Your objective: Restate the entries below in full, exactly as they read, but without pictures.

Source records

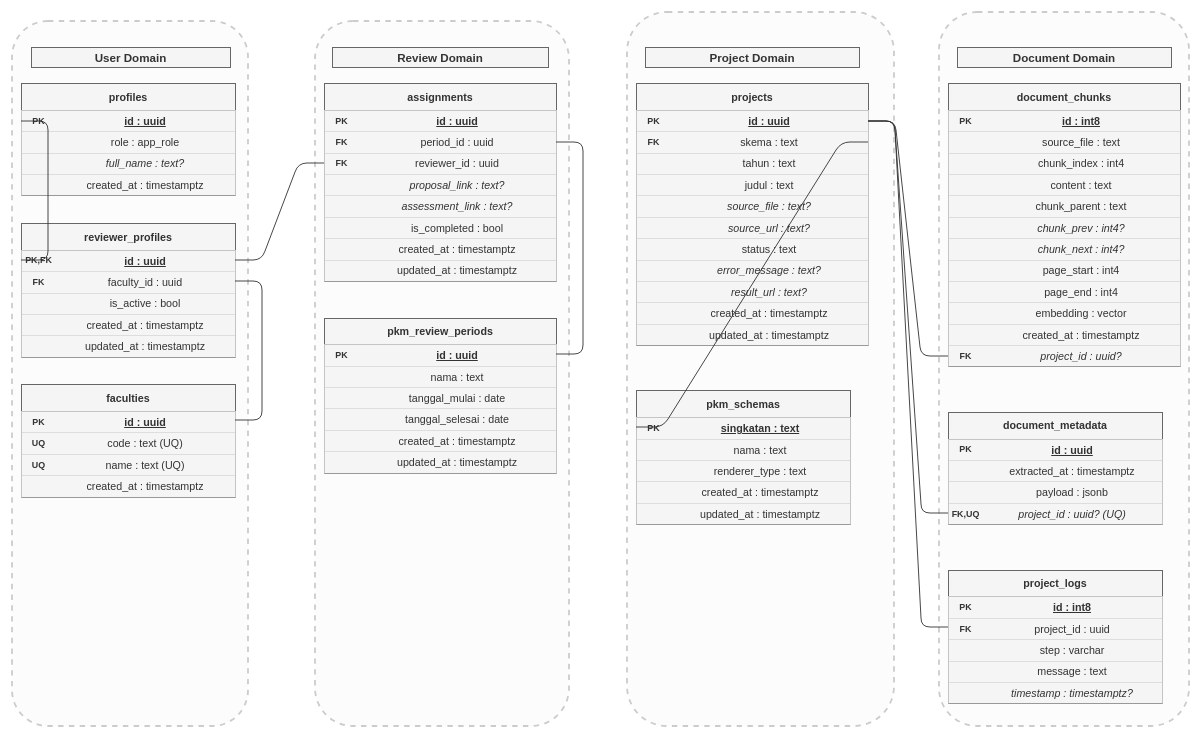
<!DOCTYPE html>
<html lang="en">
<head>
<meta charset="utf-8">
<title>Database schema by domain</title>
<style>
:root {
  --paper: #ffffff;
  --zone: #fcfcfc;
  --zone-line: #cccccc;
  --cell: #f5f5f5;
  --ink: #333333;
  --frame: #666666;
  --side: #c4c4c4;
  --rule: #dddddd;
  --row: 21.4px;
  --head: 26.8px;
}
* { box-sizing: border-box; margin: 0; padding: 0; }
html, body { width: 1200px; height: 737px; overflow: hidden; background: var(--paper); }
body { position: relative; font: 10.7px/1 "Liberation Sans", Arial, sans-serif; color: var(--ink); }
.zones, .links { position: absolute; left: 0; top: 0; width: 1200px; height: 737px; }
.zones rect { fill: var(--zone); stroke: var(--zone-line); stroke-width: 1.8; stroke-dasharray: 5.4 5.4; }
.links { fill: none; stroke: var(--ink); stroke-width: 0.9; }
.domain { position: absolute; top: 47px; display: flex; flex-direction: column; gap: var(--gap); width: 232px; }
.user { left: 20.5px; --gap: 26.6px; }
.review { left: 323.5px; --gap: 35.6px; }
.project { left: 635.5px; --gap: 44.4px; }
.document { left: 947.5px; --gap: 44.4px; }
.domain > h2 {
  display: flex; align-items: center; justify-content: center;
  width: 215px; height: 21px; margin: 0 0 calc(15px - var(--gap)) 9px;
  font-size: 11.6px; font-weight: 700;
  background: var(--cell); border: 1px solid var(--frame);
}
.user > h2 { width: 200px; margin-left: 10px; }
.review > h2 { width: 217px; margin-left: 8px; }
.entity { width: 215px; background: var(--cell); }
.entity.wide { width: 233px; }
.entity h3 {
  display: flex; align-items: center; justify-content: center; height: var(--head);
  font-size: 10.7px; font-weight: 700;
  border: 1px solid var(--frame); border-bottom: 0;
}
.entity ul { list-style: none; border: 1px solid var(--side); border-top: 0; border-bottom-color: #999999; }
.entity li {
  display: grid; grid-template-columns: 34px 1fr; align-items: center; justify-items: center;
  height: var(--row); border-top: 1px solid var(--rule); white-space: nowrap;
}
.entity li:first-child { border-top-color: var(--side); }
.entity li > * { grid-column: 2; grid-row: 1; }
.entity li > b { grid-column: 1; font-size: 8.9px; }
.entity u { font-weight: 700; }
</style>
</head>
<body>
<svg class="zones" viewBox="0 0 1200 737" aria-hidden="true">
  <rect x="12" y="21" width="236" height="705" rx="36"/>
  <rect x="315" y="21" width="254" height="705" rx="38"/>
  <rect x="627" y="12" width="267" height="714" rx="40"/>
  <rect x="939" y="12" width="250" height="714" rx="38"/>
</svg>

<section class="domain user">
  <h2>User Domain</h2>
  <article class="entity">
    <h3>profiles</h3>
    <ul>
      <li><b>PK</b><u>id : uuid</u></li>
      <li><span>role : app_role</span></li>
      <li><i>full_name : text?</i></li>
      <li><span>created_at : timestamptz</span></li>
    </ul>
  </article>
  <article class="entity">
    <h3>reviewer_profiles</h3>
    <ul>
      <li><b>PK,FK</b><u>id : uuid</u></li>
      <li><b>FK</b><span>faculty_id : uuid</span></li>
      <li><span>is_active : bool</span></li>
      <li><span>created_at : timestamptz</span></li>
      <li><span>updated_at : timestamptz</span></li>
    </ul>
  </article>
  <article class="entity">
    <h3>faculties</h3>
    <ul>
      <li><b>PK</b><u>id : uuid</u></li>
      <li><b>UQ</b><span>code : text (UQ)</span></li>
      <li><b>UQ</b><span>name : text (UQ)</span></li>
      <li><span>created_at : timestamptz</span></li>
    </ul>
  </article>
</section>

<section class="domain review">
  <h2>Review Domain</h2>
  <article class="entity wide">
    <h3>assignments</h3>
    <ul>
      <li><b>PK</b><u>id : uuid</u></li>
      <li><b>FK</b><span>period_id : uuid</span></li>
      <li><b>FK</b><span>reviewer_id : uuid</span></li>
      <li><i>proposal_link : text?</i></li>
      <li><i>assessment_link : text?</i></li>
      <li><span>is_completed : bool</span></li>
      <li><span>created_at : timestamptz</span></li>
      <li><span>updated_at : timestamptz</span></li>
    </ul>
  </article>
  <article class="entity wide">
    <h3>pkm_review_periods</h3>
    <ul>
      <li><b>PK</b><u>id : uuid</u></li>
      <li><span>nama : text</span></li>
      <li><span>tanggal_mulai : date</span></li>
      <li><span>tanggal_selesai : date</span></li>
      <li><span>created_at : timestamptz</span></li>
      <li><span>updated_at : timestamptz</span></li>
    </ul>
  </article>
</section>

<section class="domain project">
  <h2>Project Domain</h2>
  <article class="entity wide">
    <h3>projects</h3>
    <ul>
      <li><b>PK</b><u>id : uuid</u></li>
      <li><b>FK</b><span>skema : text</span></li>
      <li><span>tahun : text</span></li>
      <li><span>judul : text</span></li>
      <li><i>source_file : text?</i></li>
      <li><i>source_url : text?</i></li>
      <li><span>status : text</span></li>
      <li><i>error_message : text?</i></li>
      <li><i>result_url : text?</i></li>
      <li><span>created_at : timestamptz</span></li>
      <li><span>updated_at : timestamptz</span></li>
    </ul>
  </article>
  <article class="entity">
    <h3>pkm_schemas</h3>
    <ul>
      <li><b>PK</b><u>singkatan : text</u></li>
      <li><span>nama : text</span></li>
      <li><span>renderer_type : text</span></li>
      <li><span>created_at : timestamptz</span></li>
      <li><span>updated_at : timestamptz</span></li>
    </ul>
  </article>
</section>

<section class="domain document">
  <h2>Document Domain</h2>
  <article class="entity wide">
    <h3>document_chunks</h3>
    <ul>
      <li><b>PK</b><u>id : int8</u></li>
      <li><span>source_file : text</span></li>
      <li><span>chunk_index : int4</span></li>
      <li><span>content : text</span></li>
      <li><span>chunk_parent : text</span></li>
      <li><i>chunk_prev : int4?</i></li>
      <li><i>chunk_next : int4?</i></li>
      <li><span>page_start : int4</span></li>
      <li><span>page_end : int4</span></li>
      <li><span>embedding : vector</span></li>
      <li><span>created_at : timestamptz</span></li>
      <li><b>FK</b><i>project_id : uuid?</i></li>
    </ul>
  </article>
  <article class="entity">
    <h3>document_metadata</h3>
    <ul>
      <li><b>PK</b><u>id : uuid</u></li>
      <li><span>extracted_at : timestamptz</span></li>
      <li><span>payload : jsonb</span></li>
      <li><b>FK,UQ</b><i>project_id : uuid? (UQ)</i></li>
    </ul>
  </article>
  <article class="entity">
    <h3>project_logs</h3>
    <ul>
      <li><b>PK</b><u>id : int8</u></li>
      <li><b>FK</b><span>project_id : uuid</span></li>
      <li><span>step : varchar</span></li>
      <li><span>message : text</span></li>
      <li><i>timestamp : timestamptz?</i></li>
    </ul>
  </article>
</section>

<svg class="links" viewBox="0 0 1200 737" aria-hidden="true">
  <path d="M21 121H39Q48 121 48 130V251Q48 260 39 260H21"/>
  <path d="M235 260H253Q262 260 265 251L295 172Q298 163 307 163H324"/>
  <path d="M235 281H253Q262 281 262 290V411Q262 420 253 420H235"/>
  <path d="M556 142H574Q583 142 583 151V345Q583 354 574 354H556"/>
  <path d="M868 142H850Q841 142 836 150L668 419Q663 427 654 427H636"/>
  <path d="M868 121H886Q895 121 896 130L920 347Q921 356 930 356H948"/>
  <path d="M868 121H886Q895 121 895 130L921 504Q921 513 930 513H948"/>
  <path d="M868 121H886Q894 121 895 130L921 618Q921 627 930 627H948"/>
</svg>
</body>
</html>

Reply to the exercise:
<!DOCTYPE html>
<html lang="en">
<head>
<meta charset="utf-8">
<title>Database schema by domain</title>
<style>
:root {
  --paper: #ffffff;
  --zone: #fcfcfc;
  --zone-line: #cccccc;
  --cell: #f5f5f5;
  --ink: #333333;
  --frame: #666666;
  --side: #c4c4c4;
  --rule: #dddddd;
  --row: 21.4px;
  --head: 26.8px;
}
* { box-sizing: border-box; margin: 0; padding: 0; }
html, body { width: 1200px; height: 737px; overflow: hidden; background: var(--paper); }
body { position: relative; font: 10.7px/1 "Liberation Sans", Arial, sans-serif; color: var(--ink); }
.zones, .links { position: absolute; left: 0; top: 0; width: 1200px; height: 737px; }
.zones rect { fill: var(--zone); stroke: var(--zone-line); stroke-width: 1.8; stroke-dasharray: 5.4 5.4; }
.links { fill: none; stroke: var(--ink); stroke-width: 0.9; }
.domain { position: absolute; top: 47px; display: flex; flex-direction: column; gap: var(--gap); width: 232px; }
.user { left: 20.5px; --gap: 26.6px; }
.review { left: 323.5px; --gap: 35.6px; }
.project { left: 635.5px; --gap: 44.4px; }
.document { left: 947.5px; --gap: 44.4px; }
.domain > h2 {
  display: flex; align-items: center; justify-content: center;
  width: 215px; height: 21px; margin: 0 0 calc(15px - var(--gap)) 9px;
  font-size: 11.6px; font-weight: 700;
  background: var(--cell); border: 1px solid var(--frame);
}
.user > h2 { width: 200px; margin-left: 10px; }
.review > h2 { width: 217px; margin-left: 8px; }
.entity { width: 215px; background: var(--cell); }
.entity.wide { width: 233px; }
.entity h3 {
  display: flex; align-items: center; justify-content: center; height: var(--head);
  font-size: 10.7px; font-weight: 700;
  border: 1px solid var(--frame); border-bottom: 0;
}
.entity ul { list-style: none; border: 1px solid var(--side); border-top: 0; border-bottom-color: #999999; }
.entity li {
  display: grid; grid-template-columns: 34px 1fr; align-items: center; justify-items: center;
  height: var(--row); border-top: 1px solid var(--rule); white-space: nowrap;
}
.entity li:first-child { border-top-color: var(--side); }
.entity li > * { grid-column: 2; grid-row: 1; }
.entity li > b { grid-column: 1; font-size: 8.9px; }
.entity u { font-weight: 700; }
</style>
</head>
<body>
<svg class="zones" viewBox="0 0 1200 737" aria-hidden="true">
  <rect x="12" y="21" width="236" height="705" rx="36"/>
  <rect x="315" y="21" width="254" height="705" rx="38"/>
  <rect x="627" y="12" width="267" height="714" rx="40"/>
  <rect x="939" y="12" width="250" height="714" rx="38"/>
</svg>

<section class="domain user">
  <h2>User Domain</h2>
  <article class="entity">
    <h3>profiles</h3>
    <ul>
      <li><b>PK</b><u>id : uuid</u></li>
      <li><span>role : app_role</span></li>
      <li><i>full_name : text?</i></li>
      <li><span>created_at : timestamptz</span></li>
    </ul>
  </article>
  <article class="entity">
    <h3>reviewer_profiles</h3>
    <ul>
      <li><b>PK,FK</b><u>id : uuid</u></li>
      <li><b>FK</b><span>faculty_id : uuid</span></li>
      <li><span>is_active : bool</span></li>
      <li><span>created_at : timestamptz</span></li>
      <li><span>updated_at : timestamptz</span></li>
    </ul>
  </article>
  <article class="entity">
    <h3>faculties</h3>
    <ul>
      <li><b>PK</b><u>id : uuid</u></li>
      <li><b>UQ</b><span>code : text (UQ)</span></li>
      <li><b>UQ</b><span>name : text (UQ)</span></li>
      <li><span>created_at : timestamptz</span></li>
    </ul>
  </article>
</section>

<section class="domain review">
  <h2>Review Domain</h2>
  <article class="entity wide">
    <h3>assignments</h3>
    <ul>
      <li><b>PK</b><u>id : uuid</u></li>
      <li><b>FK</b><span>period_id : uuid</span></li>
      <li><b>FK</b><span>reviewer_id : uuid</span></li>
      <li><i>proposal_link : text?</i></li>
      <li><i>assessment_link : text?</i></li>
      <li><span>is_completed : bool</span></li>
      <li><span>created_at : timestamptz</span></li>
      <li><span>updated_at : timestamptz</span></li>
    </ul>
  </article>
  <article class="entity wide">
    <h3>pkm_review_periods</h3>
    <ul>
      <li><b>PK</b><u>id : uuid</u></li>
      <li><span>nama : text</span></li>
      <li><span>tanggal_mulai : date</span></li>
      <li><span>tanggal_selesai : date</span></li>
      <li><span>created_at : timestamptz</span></li>
      <li><span>updated_at : timestamptz</span></li>
    </ul>
  </article>
</section>

<section class="domain project">
  <h2>Project Domain</h2>
  <article class="entity wide">
    <h3>projects</h3>
    <ul>
      <li><b>PK</b><u>id : uuid</u></li>
      <li><b>FK</b><span>skema : text</span></li>
      <li><span>tahun : text</span></li>
      <li><span>judul : text</span></li>
      <li><i>source_file : text?</i></li>
      <li><i>source_url : text?</i></li>
      <li><span>status : text</span></li>
      <li><i>error_message : text?</i></li>
      <li><i>result_url : text?</i></li>
      <li><span>created_at : timestamptz</span></li>
      <li><span>updated_at : timestamptz</span></li>
    </ul>
  </article>
  <article class="entity">
    <h3>pkm_schemas</h3>
    <ul>
      <li><b>PK</b><u>singkatan : text</u></li>
      <li><span>nama : text</span></li>
      <li><span>renderer_type : text</span></li>
      <li><span>created_at : timestamptz</span></li>
      <li><span>updated_at : timestamptz</span></li>
    </ul>
  </article>
</section>

<section class="domain document">
  <h2>Document Domain</h2>
  <article class="entity wide">
    <h3>document_chunks</h3>
    <ul>
      <li><b>PK</b><u>id : int8</u></li>
      <li><span>source_file : text</span></li>
      <li><span>chunk_index : int4</span></li>
      <li><span>content : text</span></li>
      <li><span>chunk_parent : text</span></li>
      <li><i>chunk_prev : int4?</i></li>
      <li><i>chunk_next : int4?</i></li>
      <li><span>page_start : int4</span></li>
      <li><span>page_end : int4</span></li>
      <li><span>embedding : vector</span></li>
      <li><span>created_at : timestamptz</span></li>
      <li><b>FK</b><i>project_id : uuid?</i></li>
    </ul>
  </article>
  <article class="entity">
    <h3>document_metadata</h3>
    <ul>
      <li><b>PK</b><u>id : uuid</u></li>
      <li><span>extracted_at : timestamptz</span></li>
      <li><span>payload : jsonb</span></li>
      <li><b>FK,UQ</b><i>project_id : uuid? (UQ)</i></li>
    </ul>
  </article>
  <article class="entity">
    <h3>project_logs</h3>
    <ul>
      <li><b>PK</b><u>id : int8</u></li>
      <li><b>FK</b><span>project_id : uuid</span></li>
      <li><span>step : varchar</span></li>
      <li><span>message : text</span></li>
      <li><i>timestamp : timestamptz?</i></li>
    </ul>
  </article>
</section>

<svg class="links" viewBox="0 0 1200 737" aria-hidden="true">
  <path d="M21 121H39Q48 121 48 130V251Q48 260 39 260H21"/>
  <path d="M235 260H253Q262 260 265 251L295 172Q298 163 307 163H324"/>
  <path d="M235 281H253Q262 281 262 290V411Q262 420 253 420H235"/>
  <path d="M556 142H574Q583 142 583 151V345Q583 354 574 354H556"/>
  <path d="M868 142H850Q841 142 836 150L668 419Q663 427 654 427H636"/>
  <path d="M868 121H886Q895 121 896 130L920 347Q921 356 930 356H948"/>
  <path d="M868 121H886Q895 121 895 130L921 504Q921 513 930 513H948"/>
  <path d="M868 121H886Q894 121 895 130L921 618Q921 627 930 627H948"/>
</svg>
</body>
</html>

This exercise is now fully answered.